Cav may be a quarter of a century younger than us, but he is a British cycling hero, a sprinter who can take on the best in the world and make them look ordinary, and we weren’t afraid to celebrate in our own middle age – and it has to be said, embarrassing - manner.
But back to our analysis of the reasons why he has failed to repeat last year’s success. The fact that his helmet made a brief cameo appearance just minutes after he lost the sprint to Allesandro Pettachi on stage four only served to add fuel to the fire which we had been stoking all evening.
‘He’s lost it, hasn’t he? That’s worse than spitting your dummy out, that is, he’s chucked his helmet out of the bus! He’ll be lucky if he wins one stage this year’ said Alan.
We looked at the screen and nodded our heads in the sage manner of two men who know what they are talking about. Incidentally, someone who is close to the Team Columbia hierarchy sent me a text later that night which suggested that Cavendish was a tad embarrassed by the helmet hurling incident. Apparently, he didn’t expect the headgear to roll down the steps of the bus after he chucked it, and was heard to say: ‘Oh For F***s sake’ when he saw the cameras focussing on the team helper who retrieved it.
Of course, Mark Cavendish proved us wrong when he asserted his authority in Montargis on Thursday afternoon.

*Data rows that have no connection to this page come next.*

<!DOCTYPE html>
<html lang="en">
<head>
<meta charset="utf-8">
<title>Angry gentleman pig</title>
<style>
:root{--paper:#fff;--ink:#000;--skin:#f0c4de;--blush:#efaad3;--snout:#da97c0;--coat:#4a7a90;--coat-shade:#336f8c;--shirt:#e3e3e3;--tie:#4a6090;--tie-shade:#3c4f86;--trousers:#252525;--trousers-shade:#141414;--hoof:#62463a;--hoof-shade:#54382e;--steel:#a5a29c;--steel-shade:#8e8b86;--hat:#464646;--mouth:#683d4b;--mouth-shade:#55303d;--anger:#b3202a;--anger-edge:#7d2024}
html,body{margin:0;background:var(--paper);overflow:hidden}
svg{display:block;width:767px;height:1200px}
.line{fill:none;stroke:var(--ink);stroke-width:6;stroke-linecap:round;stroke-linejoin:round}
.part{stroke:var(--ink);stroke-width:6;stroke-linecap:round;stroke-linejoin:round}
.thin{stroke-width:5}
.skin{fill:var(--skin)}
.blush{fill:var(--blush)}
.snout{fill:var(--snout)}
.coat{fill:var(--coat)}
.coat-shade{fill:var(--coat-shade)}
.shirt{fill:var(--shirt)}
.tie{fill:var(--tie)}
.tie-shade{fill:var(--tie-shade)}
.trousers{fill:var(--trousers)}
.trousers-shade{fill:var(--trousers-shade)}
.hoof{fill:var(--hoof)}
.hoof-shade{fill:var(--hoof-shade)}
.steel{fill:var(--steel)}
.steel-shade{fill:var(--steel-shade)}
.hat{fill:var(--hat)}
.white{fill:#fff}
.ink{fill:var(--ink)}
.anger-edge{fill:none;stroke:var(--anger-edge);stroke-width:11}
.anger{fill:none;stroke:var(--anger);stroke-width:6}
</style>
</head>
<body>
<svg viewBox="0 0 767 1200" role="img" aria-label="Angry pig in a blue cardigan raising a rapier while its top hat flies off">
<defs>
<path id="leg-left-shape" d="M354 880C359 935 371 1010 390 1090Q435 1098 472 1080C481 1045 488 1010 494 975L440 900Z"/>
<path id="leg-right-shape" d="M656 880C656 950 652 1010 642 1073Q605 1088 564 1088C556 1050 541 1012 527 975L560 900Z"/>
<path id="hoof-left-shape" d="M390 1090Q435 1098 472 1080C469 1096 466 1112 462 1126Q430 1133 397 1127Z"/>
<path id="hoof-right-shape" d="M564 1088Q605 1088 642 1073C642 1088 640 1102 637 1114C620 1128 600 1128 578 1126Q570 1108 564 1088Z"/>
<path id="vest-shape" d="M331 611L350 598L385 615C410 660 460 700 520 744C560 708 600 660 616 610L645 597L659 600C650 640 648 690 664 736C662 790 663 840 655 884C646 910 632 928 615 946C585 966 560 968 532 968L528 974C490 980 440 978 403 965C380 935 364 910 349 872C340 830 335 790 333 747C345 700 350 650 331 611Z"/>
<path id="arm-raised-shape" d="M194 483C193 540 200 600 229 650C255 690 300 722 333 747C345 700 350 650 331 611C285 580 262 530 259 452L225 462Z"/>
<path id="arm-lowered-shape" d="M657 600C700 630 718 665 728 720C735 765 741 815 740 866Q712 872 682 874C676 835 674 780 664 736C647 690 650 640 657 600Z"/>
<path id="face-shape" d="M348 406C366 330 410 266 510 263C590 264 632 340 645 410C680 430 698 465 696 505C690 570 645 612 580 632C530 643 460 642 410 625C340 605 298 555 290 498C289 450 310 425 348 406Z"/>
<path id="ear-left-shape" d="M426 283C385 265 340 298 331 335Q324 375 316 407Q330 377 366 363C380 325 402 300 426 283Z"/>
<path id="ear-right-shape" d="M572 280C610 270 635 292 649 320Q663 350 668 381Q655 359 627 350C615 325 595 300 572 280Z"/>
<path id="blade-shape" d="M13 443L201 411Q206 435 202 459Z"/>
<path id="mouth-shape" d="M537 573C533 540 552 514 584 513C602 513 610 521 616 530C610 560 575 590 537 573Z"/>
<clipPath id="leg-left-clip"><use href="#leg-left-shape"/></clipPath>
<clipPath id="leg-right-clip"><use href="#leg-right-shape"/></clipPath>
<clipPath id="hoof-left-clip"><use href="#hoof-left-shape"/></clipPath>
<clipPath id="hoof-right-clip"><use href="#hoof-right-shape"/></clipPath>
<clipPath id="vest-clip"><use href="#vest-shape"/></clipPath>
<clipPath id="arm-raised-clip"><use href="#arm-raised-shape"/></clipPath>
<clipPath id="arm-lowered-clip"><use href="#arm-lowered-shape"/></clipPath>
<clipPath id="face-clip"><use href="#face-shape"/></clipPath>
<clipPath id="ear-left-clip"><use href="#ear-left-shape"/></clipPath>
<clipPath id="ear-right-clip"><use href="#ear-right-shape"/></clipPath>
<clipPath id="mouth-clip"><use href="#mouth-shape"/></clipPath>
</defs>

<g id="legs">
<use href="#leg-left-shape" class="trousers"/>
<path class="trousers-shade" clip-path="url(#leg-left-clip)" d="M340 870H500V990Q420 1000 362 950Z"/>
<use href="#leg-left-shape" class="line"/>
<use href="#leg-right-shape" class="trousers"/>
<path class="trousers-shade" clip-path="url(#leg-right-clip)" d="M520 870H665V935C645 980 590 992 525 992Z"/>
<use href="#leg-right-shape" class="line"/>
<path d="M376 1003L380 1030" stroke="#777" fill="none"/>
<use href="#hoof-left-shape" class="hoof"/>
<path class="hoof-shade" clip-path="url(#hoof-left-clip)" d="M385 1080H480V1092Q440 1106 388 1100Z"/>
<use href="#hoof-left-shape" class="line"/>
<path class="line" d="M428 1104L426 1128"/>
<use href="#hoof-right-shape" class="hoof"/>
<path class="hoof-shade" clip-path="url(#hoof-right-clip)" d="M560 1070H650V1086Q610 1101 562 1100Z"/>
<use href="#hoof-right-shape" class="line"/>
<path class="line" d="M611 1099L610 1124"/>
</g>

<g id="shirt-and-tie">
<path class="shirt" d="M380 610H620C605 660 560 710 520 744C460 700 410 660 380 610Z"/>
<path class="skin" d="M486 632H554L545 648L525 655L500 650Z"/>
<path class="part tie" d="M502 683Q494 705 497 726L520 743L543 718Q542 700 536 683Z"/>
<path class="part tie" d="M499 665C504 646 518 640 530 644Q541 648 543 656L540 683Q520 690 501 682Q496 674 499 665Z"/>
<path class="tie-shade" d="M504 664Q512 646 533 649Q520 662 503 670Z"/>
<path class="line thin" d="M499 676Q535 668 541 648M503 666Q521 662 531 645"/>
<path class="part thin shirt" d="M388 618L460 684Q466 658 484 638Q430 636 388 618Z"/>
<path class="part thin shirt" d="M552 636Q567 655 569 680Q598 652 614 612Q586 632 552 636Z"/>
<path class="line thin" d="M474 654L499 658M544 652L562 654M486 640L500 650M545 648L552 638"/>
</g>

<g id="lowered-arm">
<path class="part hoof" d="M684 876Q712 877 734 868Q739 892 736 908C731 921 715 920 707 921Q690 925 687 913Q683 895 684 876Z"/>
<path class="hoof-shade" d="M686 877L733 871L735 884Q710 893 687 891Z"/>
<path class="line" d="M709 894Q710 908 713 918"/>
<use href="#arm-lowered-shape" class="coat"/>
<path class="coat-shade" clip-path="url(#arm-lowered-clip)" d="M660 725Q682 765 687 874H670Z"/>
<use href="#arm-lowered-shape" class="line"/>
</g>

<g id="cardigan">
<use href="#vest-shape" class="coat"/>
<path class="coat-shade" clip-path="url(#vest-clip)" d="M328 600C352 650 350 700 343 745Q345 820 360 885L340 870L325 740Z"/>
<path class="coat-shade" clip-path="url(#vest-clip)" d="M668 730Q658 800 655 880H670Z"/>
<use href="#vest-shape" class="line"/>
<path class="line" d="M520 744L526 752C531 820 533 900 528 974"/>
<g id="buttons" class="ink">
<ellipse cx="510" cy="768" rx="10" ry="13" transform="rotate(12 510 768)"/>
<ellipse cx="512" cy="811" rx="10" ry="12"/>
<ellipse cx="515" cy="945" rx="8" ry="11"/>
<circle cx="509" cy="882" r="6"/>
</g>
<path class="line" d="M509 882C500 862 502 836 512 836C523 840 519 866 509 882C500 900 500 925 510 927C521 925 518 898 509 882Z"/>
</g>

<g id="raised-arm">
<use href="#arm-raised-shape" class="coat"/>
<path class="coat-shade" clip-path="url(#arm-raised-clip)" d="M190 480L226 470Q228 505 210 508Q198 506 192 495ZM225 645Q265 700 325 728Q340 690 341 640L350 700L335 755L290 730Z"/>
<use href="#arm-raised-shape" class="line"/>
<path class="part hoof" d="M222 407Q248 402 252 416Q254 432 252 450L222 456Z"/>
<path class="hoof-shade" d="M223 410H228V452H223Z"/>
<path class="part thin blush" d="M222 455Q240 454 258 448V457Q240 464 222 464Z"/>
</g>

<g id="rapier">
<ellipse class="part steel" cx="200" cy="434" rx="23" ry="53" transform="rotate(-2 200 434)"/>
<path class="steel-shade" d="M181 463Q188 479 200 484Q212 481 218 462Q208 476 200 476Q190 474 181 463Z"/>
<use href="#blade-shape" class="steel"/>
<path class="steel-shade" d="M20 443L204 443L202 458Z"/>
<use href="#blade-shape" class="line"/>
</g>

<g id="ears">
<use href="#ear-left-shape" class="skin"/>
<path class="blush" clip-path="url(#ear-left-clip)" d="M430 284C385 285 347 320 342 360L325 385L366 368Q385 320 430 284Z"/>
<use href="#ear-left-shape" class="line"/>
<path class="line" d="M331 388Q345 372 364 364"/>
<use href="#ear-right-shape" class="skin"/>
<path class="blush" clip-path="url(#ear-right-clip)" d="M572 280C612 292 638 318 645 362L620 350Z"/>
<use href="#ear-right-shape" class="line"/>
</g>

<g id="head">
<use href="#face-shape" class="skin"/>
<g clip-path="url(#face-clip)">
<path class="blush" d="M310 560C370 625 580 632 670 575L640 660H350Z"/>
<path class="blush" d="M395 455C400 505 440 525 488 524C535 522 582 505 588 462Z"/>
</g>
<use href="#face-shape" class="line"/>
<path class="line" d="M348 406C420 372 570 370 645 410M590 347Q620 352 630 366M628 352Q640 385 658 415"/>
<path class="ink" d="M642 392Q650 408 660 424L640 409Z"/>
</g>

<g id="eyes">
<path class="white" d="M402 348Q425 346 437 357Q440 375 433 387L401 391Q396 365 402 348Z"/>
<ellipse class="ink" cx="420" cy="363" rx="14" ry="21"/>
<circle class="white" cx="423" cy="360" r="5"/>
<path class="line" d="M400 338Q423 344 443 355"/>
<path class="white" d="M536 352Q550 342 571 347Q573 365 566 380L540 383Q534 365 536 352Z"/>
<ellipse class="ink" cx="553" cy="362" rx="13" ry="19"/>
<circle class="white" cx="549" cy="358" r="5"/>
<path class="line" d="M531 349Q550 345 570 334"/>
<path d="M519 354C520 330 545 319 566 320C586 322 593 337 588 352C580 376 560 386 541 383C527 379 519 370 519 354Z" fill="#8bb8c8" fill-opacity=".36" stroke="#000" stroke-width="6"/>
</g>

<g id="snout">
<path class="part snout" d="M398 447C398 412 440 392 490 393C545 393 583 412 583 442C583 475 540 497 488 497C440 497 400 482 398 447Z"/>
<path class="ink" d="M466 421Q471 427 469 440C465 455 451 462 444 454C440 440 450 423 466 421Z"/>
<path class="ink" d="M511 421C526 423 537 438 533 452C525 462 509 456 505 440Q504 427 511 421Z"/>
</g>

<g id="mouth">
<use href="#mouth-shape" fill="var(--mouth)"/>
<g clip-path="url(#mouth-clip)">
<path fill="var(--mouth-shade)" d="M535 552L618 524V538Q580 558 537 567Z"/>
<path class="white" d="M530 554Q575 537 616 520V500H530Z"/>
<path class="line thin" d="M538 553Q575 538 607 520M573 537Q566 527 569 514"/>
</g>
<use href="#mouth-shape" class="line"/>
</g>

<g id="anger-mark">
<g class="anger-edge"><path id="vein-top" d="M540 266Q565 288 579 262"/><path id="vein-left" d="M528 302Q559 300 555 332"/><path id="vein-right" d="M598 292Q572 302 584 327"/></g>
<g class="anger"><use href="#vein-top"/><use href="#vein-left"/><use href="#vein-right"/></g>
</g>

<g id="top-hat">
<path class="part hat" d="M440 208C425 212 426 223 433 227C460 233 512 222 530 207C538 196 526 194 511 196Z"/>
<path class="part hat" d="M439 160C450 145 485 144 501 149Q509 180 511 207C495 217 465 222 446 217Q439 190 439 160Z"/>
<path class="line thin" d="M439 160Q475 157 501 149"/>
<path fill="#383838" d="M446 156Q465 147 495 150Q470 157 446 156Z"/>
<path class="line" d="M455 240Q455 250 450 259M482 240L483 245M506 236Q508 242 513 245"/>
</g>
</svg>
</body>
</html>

The tears he was barely able to hold back spoke volumes. The voice cracking with emotion told us even more. We saw how much this victory meant to him. The tears were the proof of just how much pain and frustration this young man had been through this year. After seeing Cav on the podium, Alan and I looked at each other, raised our glasses, immediately forgot about our conversation from the previous night, and then launched into another bout of Dad Dancing in honour of our hero.
Publication Date: 08/07/2010 20:37:13